Task item => In the entries below, the word "neck" appears on some lines. Copy each of those lines.

Provided information =>
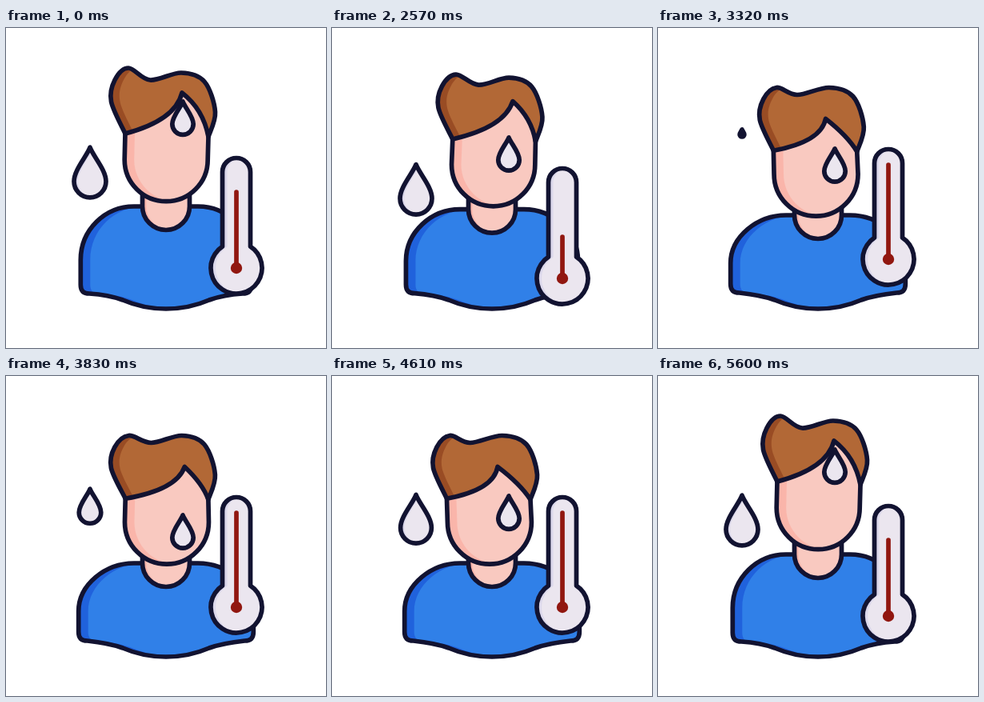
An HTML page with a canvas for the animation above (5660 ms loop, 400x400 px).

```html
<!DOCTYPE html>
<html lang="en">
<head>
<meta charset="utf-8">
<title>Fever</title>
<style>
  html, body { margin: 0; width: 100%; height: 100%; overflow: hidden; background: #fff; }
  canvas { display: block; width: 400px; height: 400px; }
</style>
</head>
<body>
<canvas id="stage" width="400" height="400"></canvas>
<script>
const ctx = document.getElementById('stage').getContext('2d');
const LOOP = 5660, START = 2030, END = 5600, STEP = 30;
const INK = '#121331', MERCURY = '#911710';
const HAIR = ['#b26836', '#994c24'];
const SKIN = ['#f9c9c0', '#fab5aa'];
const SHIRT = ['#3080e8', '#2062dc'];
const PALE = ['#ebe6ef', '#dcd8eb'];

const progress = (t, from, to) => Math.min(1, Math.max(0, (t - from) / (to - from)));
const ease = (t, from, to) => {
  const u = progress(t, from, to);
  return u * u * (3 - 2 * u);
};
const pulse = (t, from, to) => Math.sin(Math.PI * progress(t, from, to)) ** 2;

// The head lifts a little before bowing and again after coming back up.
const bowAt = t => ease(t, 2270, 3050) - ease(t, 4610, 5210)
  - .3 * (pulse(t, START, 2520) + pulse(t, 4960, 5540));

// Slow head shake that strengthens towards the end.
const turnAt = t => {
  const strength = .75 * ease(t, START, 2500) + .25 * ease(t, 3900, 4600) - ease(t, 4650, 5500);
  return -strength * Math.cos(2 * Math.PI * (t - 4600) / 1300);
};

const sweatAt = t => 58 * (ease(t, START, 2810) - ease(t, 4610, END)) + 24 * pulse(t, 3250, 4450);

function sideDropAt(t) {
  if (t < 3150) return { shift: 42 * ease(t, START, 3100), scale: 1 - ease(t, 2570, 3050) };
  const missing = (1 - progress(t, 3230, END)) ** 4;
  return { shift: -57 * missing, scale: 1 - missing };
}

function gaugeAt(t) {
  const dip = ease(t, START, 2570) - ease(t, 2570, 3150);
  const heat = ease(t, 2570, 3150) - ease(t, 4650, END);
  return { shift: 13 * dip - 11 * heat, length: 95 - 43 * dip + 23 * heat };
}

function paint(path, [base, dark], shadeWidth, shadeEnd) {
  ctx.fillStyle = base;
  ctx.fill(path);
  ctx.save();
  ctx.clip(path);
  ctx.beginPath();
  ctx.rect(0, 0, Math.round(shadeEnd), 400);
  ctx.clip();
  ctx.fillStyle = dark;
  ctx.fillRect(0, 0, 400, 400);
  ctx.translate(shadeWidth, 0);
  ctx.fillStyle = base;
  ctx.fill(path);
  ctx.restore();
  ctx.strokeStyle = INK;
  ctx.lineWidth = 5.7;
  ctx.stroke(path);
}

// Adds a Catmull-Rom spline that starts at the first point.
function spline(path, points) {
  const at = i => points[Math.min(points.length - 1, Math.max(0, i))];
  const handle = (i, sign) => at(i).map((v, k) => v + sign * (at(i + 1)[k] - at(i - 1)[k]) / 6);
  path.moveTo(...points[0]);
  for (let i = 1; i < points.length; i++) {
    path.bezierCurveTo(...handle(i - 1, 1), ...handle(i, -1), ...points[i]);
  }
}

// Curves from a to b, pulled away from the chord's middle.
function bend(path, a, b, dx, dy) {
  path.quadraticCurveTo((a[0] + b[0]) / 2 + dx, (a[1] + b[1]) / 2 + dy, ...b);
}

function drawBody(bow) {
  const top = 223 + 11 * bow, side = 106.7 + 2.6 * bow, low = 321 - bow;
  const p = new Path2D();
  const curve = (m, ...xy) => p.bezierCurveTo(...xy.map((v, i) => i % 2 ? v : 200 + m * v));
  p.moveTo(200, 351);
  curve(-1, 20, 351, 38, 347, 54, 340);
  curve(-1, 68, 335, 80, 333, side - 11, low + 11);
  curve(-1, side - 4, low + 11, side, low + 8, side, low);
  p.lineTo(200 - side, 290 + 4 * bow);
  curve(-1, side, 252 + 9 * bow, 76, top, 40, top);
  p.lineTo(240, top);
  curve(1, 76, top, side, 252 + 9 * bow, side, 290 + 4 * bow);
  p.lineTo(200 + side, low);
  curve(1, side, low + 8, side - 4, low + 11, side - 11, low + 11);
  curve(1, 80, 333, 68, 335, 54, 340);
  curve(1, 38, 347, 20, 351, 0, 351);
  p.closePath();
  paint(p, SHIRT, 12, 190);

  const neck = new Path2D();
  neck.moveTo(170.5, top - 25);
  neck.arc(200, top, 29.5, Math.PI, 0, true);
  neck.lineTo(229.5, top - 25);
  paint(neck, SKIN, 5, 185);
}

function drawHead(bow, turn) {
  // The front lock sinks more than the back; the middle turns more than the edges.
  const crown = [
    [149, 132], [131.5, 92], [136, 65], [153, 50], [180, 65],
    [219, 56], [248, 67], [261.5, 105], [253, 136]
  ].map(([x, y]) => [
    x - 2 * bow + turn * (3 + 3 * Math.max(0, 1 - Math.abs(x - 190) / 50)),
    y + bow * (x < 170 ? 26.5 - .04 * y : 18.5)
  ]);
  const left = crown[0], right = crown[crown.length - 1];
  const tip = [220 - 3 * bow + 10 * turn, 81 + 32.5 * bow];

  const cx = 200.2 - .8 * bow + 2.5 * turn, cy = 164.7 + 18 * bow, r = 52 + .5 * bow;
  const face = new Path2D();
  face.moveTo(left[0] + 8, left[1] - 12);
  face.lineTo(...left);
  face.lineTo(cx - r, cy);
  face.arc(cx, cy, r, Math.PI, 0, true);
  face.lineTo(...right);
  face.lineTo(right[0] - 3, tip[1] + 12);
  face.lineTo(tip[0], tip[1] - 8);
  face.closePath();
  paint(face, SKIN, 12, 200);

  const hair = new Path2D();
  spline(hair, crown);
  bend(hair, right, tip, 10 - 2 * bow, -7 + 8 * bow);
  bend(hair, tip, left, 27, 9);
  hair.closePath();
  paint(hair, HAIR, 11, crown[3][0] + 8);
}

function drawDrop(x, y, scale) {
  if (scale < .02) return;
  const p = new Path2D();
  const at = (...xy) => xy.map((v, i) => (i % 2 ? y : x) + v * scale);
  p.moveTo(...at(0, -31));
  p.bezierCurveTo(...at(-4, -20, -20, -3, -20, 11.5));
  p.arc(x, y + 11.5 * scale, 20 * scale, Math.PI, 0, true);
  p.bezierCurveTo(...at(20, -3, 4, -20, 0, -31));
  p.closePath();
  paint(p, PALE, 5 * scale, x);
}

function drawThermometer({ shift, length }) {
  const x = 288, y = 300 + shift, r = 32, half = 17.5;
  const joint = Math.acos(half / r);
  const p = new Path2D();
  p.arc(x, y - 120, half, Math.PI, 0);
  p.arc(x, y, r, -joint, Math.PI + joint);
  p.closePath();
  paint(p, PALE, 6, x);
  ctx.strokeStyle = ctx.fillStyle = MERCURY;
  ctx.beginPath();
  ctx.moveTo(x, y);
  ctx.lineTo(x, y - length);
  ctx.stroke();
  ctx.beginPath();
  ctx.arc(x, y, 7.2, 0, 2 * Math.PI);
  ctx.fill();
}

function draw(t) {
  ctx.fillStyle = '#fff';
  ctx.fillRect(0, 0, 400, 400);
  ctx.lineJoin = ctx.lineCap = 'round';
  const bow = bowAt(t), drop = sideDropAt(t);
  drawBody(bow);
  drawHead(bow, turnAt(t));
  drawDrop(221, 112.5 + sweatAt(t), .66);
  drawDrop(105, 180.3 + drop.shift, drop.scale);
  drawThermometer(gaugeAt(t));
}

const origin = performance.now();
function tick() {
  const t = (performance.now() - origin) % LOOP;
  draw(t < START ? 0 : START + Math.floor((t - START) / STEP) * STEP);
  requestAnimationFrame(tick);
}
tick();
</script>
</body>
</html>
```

* * *

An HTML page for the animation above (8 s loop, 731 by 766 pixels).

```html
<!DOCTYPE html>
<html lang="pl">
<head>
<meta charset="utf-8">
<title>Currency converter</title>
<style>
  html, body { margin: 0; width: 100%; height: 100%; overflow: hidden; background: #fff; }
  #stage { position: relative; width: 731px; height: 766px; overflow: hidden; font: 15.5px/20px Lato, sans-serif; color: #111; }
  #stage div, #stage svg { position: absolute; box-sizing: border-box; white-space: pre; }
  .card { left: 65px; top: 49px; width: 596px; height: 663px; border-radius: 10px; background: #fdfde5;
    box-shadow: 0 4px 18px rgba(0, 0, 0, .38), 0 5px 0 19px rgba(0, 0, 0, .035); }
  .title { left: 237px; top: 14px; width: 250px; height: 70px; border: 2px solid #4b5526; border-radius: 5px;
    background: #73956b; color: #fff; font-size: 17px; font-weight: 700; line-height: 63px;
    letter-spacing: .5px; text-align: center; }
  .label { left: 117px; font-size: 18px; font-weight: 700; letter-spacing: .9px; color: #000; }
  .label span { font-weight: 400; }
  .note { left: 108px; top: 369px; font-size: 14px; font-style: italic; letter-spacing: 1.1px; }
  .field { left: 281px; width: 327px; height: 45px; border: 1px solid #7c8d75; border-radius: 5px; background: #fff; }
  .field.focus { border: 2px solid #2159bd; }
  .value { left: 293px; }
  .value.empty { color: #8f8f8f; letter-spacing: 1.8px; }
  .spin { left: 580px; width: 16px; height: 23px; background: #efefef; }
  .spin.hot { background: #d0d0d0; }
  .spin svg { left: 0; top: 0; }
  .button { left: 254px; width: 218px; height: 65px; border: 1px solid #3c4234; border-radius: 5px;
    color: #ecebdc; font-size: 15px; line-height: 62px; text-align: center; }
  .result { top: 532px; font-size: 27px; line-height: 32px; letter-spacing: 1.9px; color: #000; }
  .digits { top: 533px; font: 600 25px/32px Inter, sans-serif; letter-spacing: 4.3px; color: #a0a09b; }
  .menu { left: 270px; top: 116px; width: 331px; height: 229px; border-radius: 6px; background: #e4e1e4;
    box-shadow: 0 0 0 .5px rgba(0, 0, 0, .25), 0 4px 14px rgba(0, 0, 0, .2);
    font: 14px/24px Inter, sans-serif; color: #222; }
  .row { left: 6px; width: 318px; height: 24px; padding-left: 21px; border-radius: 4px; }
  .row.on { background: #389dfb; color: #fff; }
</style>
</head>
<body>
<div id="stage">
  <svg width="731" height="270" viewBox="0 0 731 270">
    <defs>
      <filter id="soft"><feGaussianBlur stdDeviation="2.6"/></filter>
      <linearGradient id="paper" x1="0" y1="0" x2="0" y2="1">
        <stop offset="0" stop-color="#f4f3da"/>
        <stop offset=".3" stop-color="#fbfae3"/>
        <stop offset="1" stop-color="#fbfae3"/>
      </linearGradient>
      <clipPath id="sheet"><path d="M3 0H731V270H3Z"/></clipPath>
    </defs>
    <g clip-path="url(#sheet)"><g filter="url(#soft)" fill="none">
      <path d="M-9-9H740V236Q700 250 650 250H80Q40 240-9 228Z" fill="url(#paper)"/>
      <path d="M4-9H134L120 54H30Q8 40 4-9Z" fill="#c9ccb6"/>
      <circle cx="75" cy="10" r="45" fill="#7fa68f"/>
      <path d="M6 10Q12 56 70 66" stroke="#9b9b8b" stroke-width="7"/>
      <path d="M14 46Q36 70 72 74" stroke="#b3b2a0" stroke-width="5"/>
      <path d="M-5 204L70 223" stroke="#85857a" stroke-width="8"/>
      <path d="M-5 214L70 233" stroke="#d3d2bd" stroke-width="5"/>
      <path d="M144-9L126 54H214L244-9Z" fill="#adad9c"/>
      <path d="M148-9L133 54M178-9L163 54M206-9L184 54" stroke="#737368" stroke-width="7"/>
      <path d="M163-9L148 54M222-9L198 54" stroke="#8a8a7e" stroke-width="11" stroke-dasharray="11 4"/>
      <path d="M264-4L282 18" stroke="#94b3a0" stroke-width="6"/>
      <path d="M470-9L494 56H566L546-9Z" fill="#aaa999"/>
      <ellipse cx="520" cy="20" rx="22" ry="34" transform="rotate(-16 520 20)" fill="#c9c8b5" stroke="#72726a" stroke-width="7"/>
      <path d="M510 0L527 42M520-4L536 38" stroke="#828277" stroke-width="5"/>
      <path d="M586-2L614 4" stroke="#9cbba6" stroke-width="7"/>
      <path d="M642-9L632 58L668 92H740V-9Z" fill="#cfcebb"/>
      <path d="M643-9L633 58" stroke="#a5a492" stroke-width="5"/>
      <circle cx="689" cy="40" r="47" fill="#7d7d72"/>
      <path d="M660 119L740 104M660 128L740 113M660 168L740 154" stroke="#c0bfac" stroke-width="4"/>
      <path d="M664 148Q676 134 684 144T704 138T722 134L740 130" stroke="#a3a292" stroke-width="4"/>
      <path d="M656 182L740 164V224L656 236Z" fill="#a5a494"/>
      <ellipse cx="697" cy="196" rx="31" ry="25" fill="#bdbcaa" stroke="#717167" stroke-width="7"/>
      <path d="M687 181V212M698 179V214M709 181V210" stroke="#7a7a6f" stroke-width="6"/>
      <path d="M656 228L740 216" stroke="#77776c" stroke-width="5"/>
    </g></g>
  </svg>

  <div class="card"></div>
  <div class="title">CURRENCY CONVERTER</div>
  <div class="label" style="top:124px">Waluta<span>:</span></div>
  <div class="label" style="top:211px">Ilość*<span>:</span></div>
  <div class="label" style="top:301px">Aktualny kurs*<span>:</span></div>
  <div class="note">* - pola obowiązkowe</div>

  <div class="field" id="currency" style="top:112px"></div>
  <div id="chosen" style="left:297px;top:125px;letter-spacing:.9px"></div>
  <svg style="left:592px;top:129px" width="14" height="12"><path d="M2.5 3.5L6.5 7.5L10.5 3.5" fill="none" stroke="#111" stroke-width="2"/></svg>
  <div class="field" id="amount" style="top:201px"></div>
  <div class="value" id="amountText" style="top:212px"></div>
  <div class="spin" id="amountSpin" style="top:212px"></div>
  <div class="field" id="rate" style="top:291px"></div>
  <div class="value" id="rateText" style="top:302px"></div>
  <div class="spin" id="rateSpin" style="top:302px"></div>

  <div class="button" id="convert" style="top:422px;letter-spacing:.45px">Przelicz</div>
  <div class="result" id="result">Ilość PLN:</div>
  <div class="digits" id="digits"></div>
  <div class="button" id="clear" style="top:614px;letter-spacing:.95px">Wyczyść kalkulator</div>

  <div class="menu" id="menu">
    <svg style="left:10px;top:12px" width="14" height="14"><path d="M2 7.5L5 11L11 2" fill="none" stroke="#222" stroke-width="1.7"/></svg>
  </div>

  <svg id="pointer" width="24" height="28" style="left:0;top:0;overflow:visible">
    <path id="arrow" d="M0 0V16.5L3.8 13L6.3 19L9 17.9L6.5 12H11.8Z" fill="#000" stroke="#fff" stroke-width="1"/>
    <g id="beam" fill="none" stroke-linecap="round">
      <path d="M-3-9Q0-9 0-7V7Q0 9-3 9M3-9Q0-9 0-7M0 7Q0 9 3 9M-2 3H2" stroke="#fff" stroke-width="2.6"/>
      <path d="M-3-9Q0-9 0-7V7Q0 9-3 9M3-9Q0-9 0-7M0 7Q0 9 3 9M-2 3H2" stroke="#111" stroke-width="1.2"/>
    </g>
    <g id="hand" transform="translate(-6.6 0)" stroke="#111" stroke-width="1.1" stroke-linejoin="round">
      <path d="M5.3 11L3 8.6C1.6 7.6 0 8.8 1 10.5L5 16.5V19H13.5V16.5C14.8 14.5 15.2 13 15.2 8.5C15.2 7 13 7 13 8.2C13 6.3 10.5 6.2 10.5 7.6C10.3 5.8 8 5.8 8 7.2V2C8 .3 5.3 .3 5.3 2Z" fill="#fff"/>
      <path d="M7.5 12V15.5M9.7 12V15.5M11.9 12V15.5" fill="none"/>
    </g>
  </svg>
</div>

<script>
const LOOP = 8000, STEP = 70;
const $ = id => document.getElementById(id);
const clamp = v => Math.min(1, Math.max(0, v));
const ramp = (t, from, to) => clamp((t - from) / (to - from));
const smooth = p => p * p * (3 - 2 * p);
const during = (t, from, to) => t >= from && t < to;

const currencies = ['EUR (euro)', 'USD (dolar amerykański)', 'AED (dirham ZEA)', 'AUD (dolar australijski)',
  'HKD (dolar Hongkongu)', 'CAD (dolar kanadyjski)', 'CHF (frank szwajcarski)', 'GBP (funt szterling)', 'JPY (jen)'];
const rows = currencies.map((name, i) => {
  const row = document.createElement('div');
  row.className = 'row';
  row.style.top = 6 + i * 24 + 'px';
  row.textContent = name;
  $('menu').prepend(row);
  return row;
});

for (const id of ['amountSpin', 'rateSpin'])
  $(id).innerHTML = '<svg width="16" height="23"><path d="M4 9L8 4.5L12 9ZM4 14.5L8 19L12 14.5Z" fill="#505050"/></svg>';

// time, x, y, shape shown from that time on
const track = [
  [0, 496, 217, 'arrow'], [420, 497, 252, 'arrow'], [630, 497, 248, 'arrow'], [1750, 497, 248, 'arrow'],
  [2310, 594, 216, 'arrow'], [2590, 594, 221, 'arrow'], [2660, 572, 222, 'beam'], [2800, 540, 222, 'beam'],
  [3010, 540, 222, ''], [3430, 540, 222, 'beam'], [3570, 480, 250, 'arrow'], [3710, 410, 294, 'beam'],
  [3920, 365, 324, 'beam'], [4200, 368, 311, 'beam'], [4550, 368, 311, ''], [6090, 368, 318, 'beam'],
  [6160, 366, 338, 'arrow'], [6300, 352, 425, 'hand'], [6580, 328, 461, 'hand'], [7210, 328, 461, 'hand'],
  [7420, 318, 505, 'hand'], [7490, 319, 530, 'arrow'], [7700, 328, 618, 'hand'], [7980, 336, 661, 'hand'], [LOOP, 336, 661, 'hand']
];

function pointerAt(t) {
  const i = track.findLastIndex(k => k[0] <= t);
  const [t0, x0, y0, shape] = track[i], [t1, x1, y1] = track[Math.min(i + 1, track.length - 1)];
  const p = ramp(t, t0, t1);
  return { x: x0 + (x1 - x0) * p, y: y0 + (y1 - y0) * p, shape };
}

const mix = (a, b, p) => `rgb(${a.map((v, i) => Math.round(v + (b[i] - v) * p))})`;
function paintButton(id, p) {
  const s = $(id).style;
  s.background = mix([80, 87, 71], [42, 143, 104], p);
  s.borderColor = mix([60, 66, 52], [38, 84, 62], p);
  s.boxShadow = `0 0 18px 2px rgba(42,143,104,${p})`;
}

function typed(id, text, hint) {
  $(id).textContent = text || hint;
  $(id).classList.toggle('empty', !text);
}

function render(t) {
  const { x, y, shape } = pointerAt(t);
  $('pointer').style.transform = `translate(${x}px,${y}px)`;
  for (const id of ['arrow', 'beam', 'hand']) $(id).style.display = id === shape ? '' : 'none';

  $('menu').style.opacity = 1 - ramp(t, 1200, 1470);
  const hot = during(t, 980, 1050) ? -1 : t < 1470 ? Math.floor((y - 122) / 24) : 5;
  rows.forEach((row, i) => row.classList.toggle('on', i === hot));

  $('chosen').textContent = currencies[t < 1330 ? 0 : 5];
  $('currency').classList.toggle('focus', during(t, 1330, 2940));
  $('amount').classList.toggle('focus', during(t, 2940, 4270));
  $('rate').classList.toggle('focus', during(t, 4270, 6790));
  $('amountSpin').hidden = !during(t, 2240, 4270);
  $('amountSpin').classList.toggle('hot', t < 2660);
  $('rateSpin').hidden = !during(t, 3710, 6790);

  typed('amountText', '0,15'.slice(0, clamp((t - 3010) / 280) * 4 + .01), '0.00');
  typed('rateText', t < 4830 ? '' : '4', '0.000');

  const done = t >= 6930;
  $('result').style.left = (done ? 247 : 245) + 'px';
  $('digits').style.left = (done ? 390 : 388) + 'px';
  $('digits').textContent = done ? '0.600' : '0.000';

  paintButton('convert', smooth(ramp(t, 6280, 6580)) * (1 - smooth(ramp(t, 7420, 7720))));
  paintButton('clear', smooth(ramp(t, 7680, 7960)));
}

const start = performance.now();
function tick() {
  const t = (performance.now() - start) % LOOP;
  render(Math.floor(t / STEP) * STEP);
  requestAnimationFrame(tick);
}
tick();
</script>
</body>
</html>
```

Output for this task =>
  const neck = new Path2D();
  neck.moveTo(170.5, top - 25);
  neck.arc(200, top, 29.5, Math.PI, 0, true);
  neck.lineTo(229.5, top - 25);
  paint(neck, SKIN, 5, 185);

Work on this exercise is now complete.